An official website of the United States government


September 6, 2009

The Southern California Continental Borderland and the associated Western Transverse Ranges constitute one of the most distinctive environments on the west coast of North America. Current thinking indicates that the physiography of the region resulted from change in plate motion during the Miocene when a remnant of the Farallon Plate was captured by the Pacific Plate off Southern California. This capture led to extensional deformation of the major upper plates within the subduction zone, rotation and translation of large crustal blocks in the region, and widespread volcanism (e.g., Nicholson et al., 1994). The continental microplate that encompasses the Western Transverse Ranges province eventually rotated at least 90° clockwise, and intense crustal extension affected parts of the region that became the Borderland. Subsequent deformation, including the development of the San Andreas Fault system, led to north-south compression in parts of the region and possible westward escape of crustal blocks. The resulting complex configuration of basins and ranges continues to be seismically active and contains small-scale examples of such physiographic features as canyons, fans, and continental slopes that bear strong similarity to much larger features found in the major oceanic basins.

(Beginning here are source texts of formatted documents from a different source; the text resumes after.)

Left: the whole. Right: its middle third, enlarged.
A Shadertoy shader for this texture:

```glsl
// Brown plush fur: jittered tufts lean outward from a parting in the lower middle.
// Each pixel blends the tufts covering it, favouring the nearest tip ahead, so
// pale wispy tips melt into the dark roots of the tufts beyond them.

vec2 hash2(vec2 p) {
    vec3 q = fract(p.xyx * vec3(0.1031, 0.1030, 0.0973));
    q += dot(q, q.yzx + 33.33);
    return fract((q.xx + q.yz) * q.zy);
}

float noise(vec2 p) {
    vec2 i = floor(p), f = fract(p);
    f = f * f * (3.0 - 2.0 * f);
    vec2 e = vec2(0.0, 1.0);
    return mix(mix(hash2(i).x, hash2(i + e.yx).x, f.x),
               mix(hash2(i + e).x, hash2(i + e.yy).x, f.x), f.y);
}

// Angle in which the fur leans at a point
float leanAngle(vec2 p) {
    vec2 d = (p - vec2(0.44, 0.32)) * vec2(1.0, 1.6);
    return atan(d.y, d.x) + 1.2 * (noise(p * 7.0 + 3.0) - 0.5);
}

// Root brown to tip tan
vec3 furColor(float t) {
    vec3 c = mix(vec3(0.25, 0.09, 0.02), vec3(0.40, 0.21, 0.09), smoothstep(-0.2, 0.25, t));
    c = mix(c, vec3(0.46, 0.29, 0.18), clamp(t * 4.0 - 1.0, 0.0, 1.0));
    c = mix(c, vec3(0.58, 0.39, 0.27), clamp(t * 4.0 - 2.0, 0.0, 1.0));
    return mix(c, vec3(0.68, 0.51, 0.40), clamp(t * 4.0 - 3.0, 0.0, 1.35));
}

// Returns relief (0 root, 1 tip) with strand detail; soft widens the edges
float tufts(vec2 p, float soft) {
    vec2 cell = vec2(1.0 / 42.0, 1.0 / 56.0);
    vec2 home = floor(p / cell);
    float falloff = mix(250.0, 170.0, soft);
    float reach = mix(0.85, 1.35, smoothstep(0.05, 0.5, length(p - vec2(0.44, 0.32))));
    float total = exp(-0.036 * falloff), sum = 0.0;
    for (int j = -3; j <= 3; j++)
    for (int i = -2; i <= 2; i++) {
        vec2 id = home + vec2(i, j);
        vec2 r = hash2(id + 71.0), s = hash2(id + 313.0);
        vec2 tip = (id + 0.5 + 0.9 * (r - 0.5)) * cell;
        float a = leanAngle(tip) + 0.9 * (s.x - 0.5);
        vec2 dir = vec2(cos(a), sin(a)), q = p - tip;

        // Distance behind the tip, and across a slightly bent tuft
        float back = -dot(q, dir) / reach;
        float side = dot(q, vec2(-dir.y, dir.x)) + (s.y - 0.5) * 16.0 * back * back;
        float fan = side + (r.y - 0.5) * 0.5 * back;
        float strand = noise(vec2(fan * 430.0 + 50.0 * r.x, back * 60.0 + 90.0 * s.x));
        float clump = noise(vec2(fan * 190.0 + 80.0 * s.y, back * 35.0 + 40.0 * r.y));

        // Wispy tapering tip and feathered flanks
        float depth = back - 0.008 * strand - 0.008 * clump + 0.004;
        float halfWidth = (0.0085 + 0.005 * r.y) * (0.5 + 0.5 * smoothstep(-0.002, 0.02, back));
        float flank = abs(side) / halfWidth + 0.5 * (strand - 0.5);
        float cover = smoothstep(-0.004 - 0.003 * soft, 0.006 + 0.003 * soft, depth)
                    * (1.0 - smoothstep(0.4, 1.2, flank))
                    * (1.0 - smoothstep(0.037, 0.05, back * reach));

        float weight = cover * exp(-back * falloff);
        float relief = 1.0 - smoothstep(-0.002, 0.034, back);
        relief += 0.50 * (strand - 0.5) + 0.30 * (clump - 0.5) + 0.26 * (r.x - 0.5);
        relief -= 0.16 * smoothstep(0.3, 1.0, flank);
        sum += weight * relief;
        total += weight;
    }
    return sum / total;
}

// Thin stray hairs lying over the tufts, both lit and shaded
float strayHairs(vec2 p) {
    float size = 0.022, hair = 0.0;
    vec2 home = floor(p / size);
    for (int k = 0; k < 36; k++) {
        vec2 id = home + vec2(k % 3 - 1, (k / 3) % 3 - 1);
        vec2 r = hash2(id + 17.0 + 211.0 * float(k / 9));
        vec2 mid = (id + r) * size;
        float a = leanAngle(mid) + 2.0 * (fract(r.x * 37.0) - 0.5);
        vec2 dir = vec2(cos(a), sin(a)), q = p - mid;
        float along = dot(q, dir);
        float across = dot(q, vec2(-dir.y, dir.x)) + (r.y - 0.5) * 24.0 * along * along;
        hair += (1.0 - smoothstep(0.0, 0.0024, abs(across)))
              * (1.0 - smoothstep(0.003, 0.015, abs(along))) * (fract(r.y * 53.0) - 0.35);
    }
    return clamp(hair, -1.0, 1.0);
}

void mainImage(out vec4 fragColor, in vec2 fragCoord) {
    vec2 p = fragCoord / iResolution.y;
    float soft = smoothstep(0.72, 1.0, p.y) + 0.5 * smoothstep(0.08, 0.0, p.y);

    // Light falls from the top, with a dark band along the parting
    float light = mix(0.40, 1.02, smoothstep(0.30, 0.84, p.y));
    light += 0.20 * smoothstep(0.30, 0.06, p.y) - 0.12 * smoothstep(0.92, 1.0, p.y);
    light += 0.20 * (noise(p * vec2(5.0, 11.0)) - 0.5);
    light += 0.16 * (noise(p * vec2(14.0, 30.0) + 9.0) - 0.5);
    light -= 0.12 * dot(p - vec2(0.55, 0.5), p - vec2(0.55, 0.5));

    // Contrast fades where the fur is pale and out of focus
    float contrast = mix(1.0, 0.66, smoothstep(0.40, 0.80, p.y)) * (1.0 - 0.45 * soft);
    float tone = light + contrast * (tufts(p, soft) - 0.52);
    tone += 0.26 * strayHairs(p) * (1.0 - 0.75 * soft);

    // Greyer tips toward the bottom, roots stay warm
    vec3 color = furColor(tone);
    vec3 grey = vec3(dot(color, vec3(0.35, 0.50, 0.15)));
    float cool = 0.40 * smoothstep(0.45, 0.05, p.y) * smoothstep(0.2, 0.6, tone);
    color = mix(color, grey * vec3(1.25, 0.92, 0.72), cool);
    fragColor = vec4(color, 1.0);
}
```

Publication Year 2009
Title Prologue
DOI 10.1130/2009.2454(00)
Authors Homa J. Lee, William R. Normark
Publication Type Article

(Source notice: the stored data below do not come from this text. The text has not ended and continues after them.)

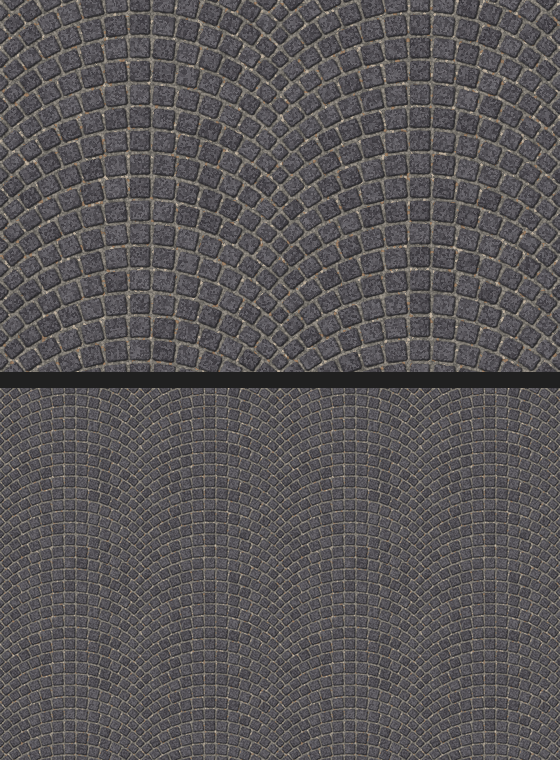
Top: one tile. Bottom: repeated 2 by 2.
Reproduce this texture procedurally as a WebGL 2 fragment shader.

```glsl
#version 300 es
precision highp float;
// Dark granite setts laid in two columns of overlapping arches with sandy joints.
uniform vec2 u_resolution;
out vec4 fragColor;

const float TAU = 6.2831853;
const vec2 TILE = vec2(24.0, 16.0);     // canvas size in row heights
const float HALF_ARCH = 6.0;
const float RADIUS = HALF_ARCH * 1.41421356; // arcs meet the valley at 45 degrees
const float VALLEY = RADIUS * TAU / 8.0;
const float LAST = 6.0;                 // index of the diamond in the valley
const float ROW_SHIFT = 0.44;
const float FIRST_WIDTH = 1.072;
const float SHRINK = 0.0169;
const float JOINT = 0.07;

const vec3 STONE_DARK = vec3(0.25, 0.24, 0.26);
const vec3 STONE_LIGHT = vec3(0.42, 0.41, 0.43);
const vec3 RIM_DARK = vec3(0.11, 0.11, 0.12);
const vec3 SAND_DARK = vec3(0.40, 0.39, 0.37);
const vec3 SAND_LIGHT = vec3(0.63, 0.60, 0.56);
const vec3 PEBBLE_PALE = vec3(0.76, 0.72, 0.66);
const vec3 PEBBLE_OCHRE = vec3(0.60, 0.47, 0.36);

vec2 hash2(vec2 p) {
  vec3 q = fract(p.xyx * vec3(0.1031, 0.1030, 0.0973));
  q += dot(q, q.yzx + 33.33);
  return fract((q.xx + q.yz) * q.zy);
}

// Wrapping cellular noise: distance to the nearest grain, and its random value
vec2 grains(vec2 p, vec2 period) {
  vec2 cell = floor(p);
  vec2 nearest = vec2(9.0, 0.0);
  for (int j = -1; j <= 1; j++)
    for (int i = -1; i <= 1; i++) {
      vec2 c = cell + vec2(i, j);
      vec2 h = hash2(mod(c, period) + 7.0);
      float d = length(c + h - p);
      if (d < nearest.x) nearest = vec2(d, hash2(mod(c, period) + 411.0).x);
    }
  return nearest;
}

float roundedBox(vec2 p, vec2 halfSize, float r) {
  vec2 q = abs(p) - halfSize + r;
  return length(max(q, 0.0)) + min(max(q.x, q.y), 0.0) - r;
}

// Arc length from the crown to joint k, and the index of the stone at arc length s
float jointAt(float k) { return 0.5 + FIRST_WIDTH * k - SHRINK * k * k; }
float stoneAt(float s) {
  float root = sqrt(FIRST_WIDTH * FIRST_WIDTH - 4.0 * SHRINK * (s - 0.5));
  return min(floor((FIRST_WIDTH - root) / (2.0 * SHRINK)), LAST);
}

// Layered sines that wrap over the canvas
vec2 wobble(vec2 uv) {
  return sin(TAU * vec2(dot(uv, vec2(61, 29)), dot(uv, vec2(-37, 53))))
       + 0.6 * sin(TAU * vec2(dot(uv, vec2(-83, 97)), dot(uv, vec2(113, 71))));
}

// Signed distance to the stone; also gives its id and the outward edge direction
float setts(vec2 p, vec2 warp, out vec2 id, out vec2 outward) {
  float arch = floor(p.x / (2.0 * HALF_ARCH));
  float x = p.x - (2.0 * arch + 1.0) * HALF_ARCH;
  float side = x < 0.0 ? -1.0 : 1.0;
  x = abs(x);

  // Row between two equal arcs, then stone along the middle arc
  float level = p.y - ROW_SHIFT + RADIUS - sqrt(RADIUS * RADIUS - x * x);
  float row = floor(level);
  vec2 local = vec2(x, p.y - ROW_SHIFT - row - 0.5 + RADIUS);
  float k = stoneAt(RADIUS * atan(local.x, local.y));
  float lo = k < 0.0 ? -0.5 : jointAt(k);
  float hi = k < 0.0 ? 0.5 : k < LAST ? jointAt(k + 1.0) : 2.0 * VALLEY - lo;

  float column = k < LAST ? arch * 14.0 + side * (k + 1.0)
                          : 50.0 + mod(floor(p.x / (2.0 * HALF_ARCH) + 0.5), 2.0);
  id = vec2(column + 20.0, mod(row, TILE.y));

  // Straight-sided stone turned to follow the arc
  float angle = 0.5 * (lo + hi) / RADIUS;
  vec2 normal = vec2(sin(angle), cos(angle));
  vec2 tangent = vec2(normal.y, -normal.x);
  vec2 q = vec2(dot(local, tangent), dot(local, normal) - RADIUS);
  vec2 jitter = hash2(id) - 0.5;
  vec2 halfSize = 0.5 * vec2(hi - lo, normal.y) - JOINT - 0.012 * jitter.yx;
  q += 0.008 * warp + (k < LAST ? 0.025 * jitter : vec2(0));

  vec2 edge = sign(q) * max(abs(q) - halfSize + 0.16, 0.0);
  outward = (tangent * edge.x + normal * edge.y) / max(length(edge), 0.001);
  outward.x *= side;
  return roundedBox(q, halfSize, 0.11);
}

void main() {
  vec2 uv = gl_FragCoord.xy / u_resolution;
  vec2 p = uv * TILE;
  float aa = TILE.y / u_resolution.y;
  vec2 id, outward;
  float d = setts(p, wobble(uv), id, outward);
  float facing = dot(outward, vec2(0.6, -0.8)); // 1 on the side away from the light

  // Speckled stone with a worn, darker rim
  vec2 fine = grains(p * 13.0, TILE * 13.0);
  vec3 stone = mix(STONE_DARK, STONE_LIGHT, fine.y);
  stone += 0.05 * (hash2(id + 90.0).x - 0.5);
  float rim = smoothstep(-0.11, 0.0, d);
  stone = mix(stone, RIM_DARK, rim * (0.42 + 0.4 * facing));

  // Sandy joint with scattered pebbles and contact shadow
  vec2 coarse = grains(p * 9.0, TILE * 9.0);
  vec3 sand = mix(SAND_DARK, SAND_LIGHT, 0.65 * coarse.y + 0.35 * fine.y);
  sand = mix(sand, PEBBLE_OCHRE, step(0.90, coarse.y) * 0.8);
  sand = mix(sand, PEBBLE_PALE, step(0.95, coarse.y) * 0.8);
  sand *= 1.06 - 0.22 * smoothstep(0.2, 0.8, coarse.x);
  sand *= 1.0 - (0.28 + 0.22 * facing) * smoothstep(0.06, 0.0, d);

  fragColor = vec4(mix(sand, stone, smoothstep(0.6 * aa, -0.6 * aa, d)), 1.0);
}
```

Publication Subtype Journal Article
Series Title GSA Special Papers
Index ID 70236402
Record Source USGS Publications Warehouse
USGS Organization Woods Hole Coastal and Marine Science Center